**WHAT YOU NEED TO DO**
Copy out, from the entries below, each line holding the string "note".

------------------------------------------------------------------------

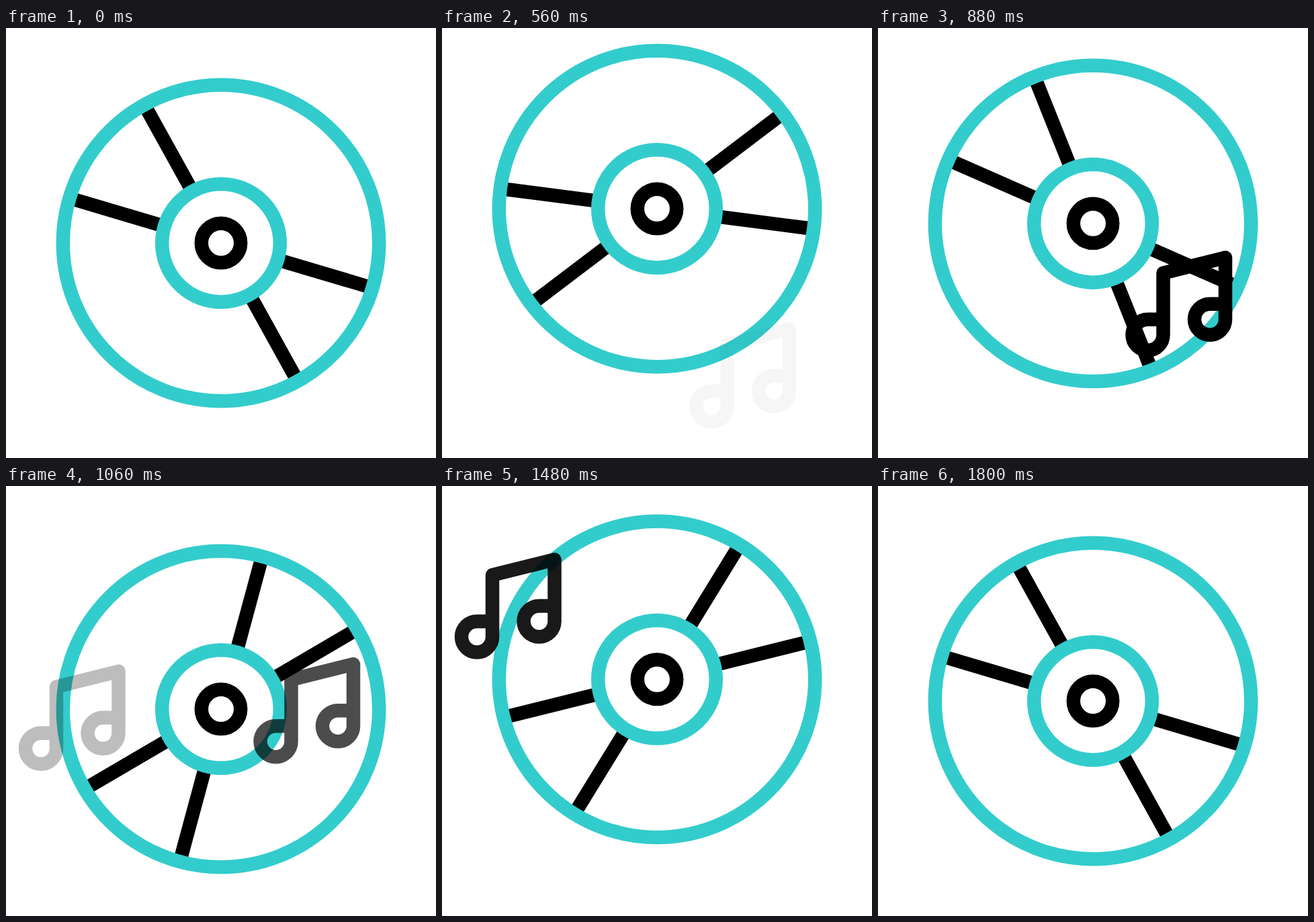
Write an HTML page that moves like this. It is 640x640 px and loops after 2.4 s.

```html
<!DOCTYPE html>
<html>
<head>
<meta charset="utf-8">
<style>
html, body { margin: 0; width: 100%; height: 100%; overflow: hidden; background: #fff; }
svg { display: block; width: 100%; height: 100%; fill: none; stroke: #000; stroke-width: 20.5; }
.ring { stroke: #33cccc; }
.note { stroke-linecap: round; stroke-linejoin: round; }
</style>
</head>
<body>
<svg viewBox="0 0 640 640">
  <g id="disc">
    <g id="spokes">
      <path id="spoke" d="M93 0H227M-93 0H-227" transform="rotate(16.5)"/>
      <use href="#spoke" transform="rotate(44.5)"/>
    </g>
    <circle class="ring" r="235.2"/>
    <circle class="ring" r="87.8"/>
    <circle r="29.2"/>
  </g>
  <path class="note" id="right" d="M424.5 435H401.5a23 23 0 1 0 23 23V366L517 343V435a23 23 0 1 1-23-23H517"/>
  <path class="note" id="left"/>
</svg>
<script>
const LOOP = 2400;
const el = id => document.getElementById(id);
const clamp = u => Math.min(1, Math.max(0, u));
el('left').setAttribute('d', el('right').getAttribute('d'));

// Cubic ease with handles (x1, 0) and (x2, 1)
function ease(u, x1, x2) {
  let lo = 0, hi = 1;
  for (let i = 0; i < 30; i++) {
    const s = (lo + hi) / 2, r = 1 - s;
    if (3 * r * r * s * x1 + 3 * r * s * s * x2 + s * s * s < u) lo = s; else hi = s;
  }
  return lo * lo * (3 - 2 * lo);
}

// Keys: [end time, end value, x1, x2], starting from 0 at time 0
function track(keys, t) {
  let t0 = 0, v0 = 0;
  for (const [t1, v1, x1, x2] of keys) {
    if (t < t1) return v0 + (v1 - v0) * ease((t - t0) / (t1 - t0), x1, x2);
    t0 = t1;
    v0 = v1;
  }
  return v0;
}

const bob = [
  [675, -58, .167, .833],
  [1161, 24, .333, .75],
  [1474, -32.3, .25, .75],
  [1800, 0, .2, .8]
];
const spin = [
  [663, -60, .167, .833],
  [1717, 360, .167, .833]
];

function note(id, x, y, start, t) {
  const life = 640, fade = 190, age = t - start;
  const rise = 206 * ease(clamp(age / life), 1 / 3, 2 / 3);
  el(id).setAttribute('transform', `translate(${x} ${y - rise})`);
  el(id).setAttribute('opacity', clamp(Math.min(age, life - age) / fade));
}

const begin = performance.now();
function draw() {
  const t = (performance.now() - begin) % LOOP;
  el('disc').setAttribute('transform', `translate(320 ${320 + track(bob, t)})`);
  el('spokes').setAttribute('transform', `rotate(${track(spin, t)})`);
  note('right', 0, 105.2, 554, t);
  note('left', -349.5, -63.7, 1012, t);
  requestAnimationFrame(draw);
}
draw();
</script>
</body>
</html>
```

------------------------------------------------------------------------

**SOLUTION**
.note { stroke-linecap: round; stroke-linejoin: round; }
  <path class="note" id="right" d="M424.5 435H401.5a23 23 0 1 0 23 23V366L517 343V435a23 23 0 1 1-23-23H517"/>
  <path class="note" id="left"/>
function note(id, x, y, start, t) {
  note('right', 0, 105.2, 554, t);
  note('left', -349.5, -63.7, 1012, t);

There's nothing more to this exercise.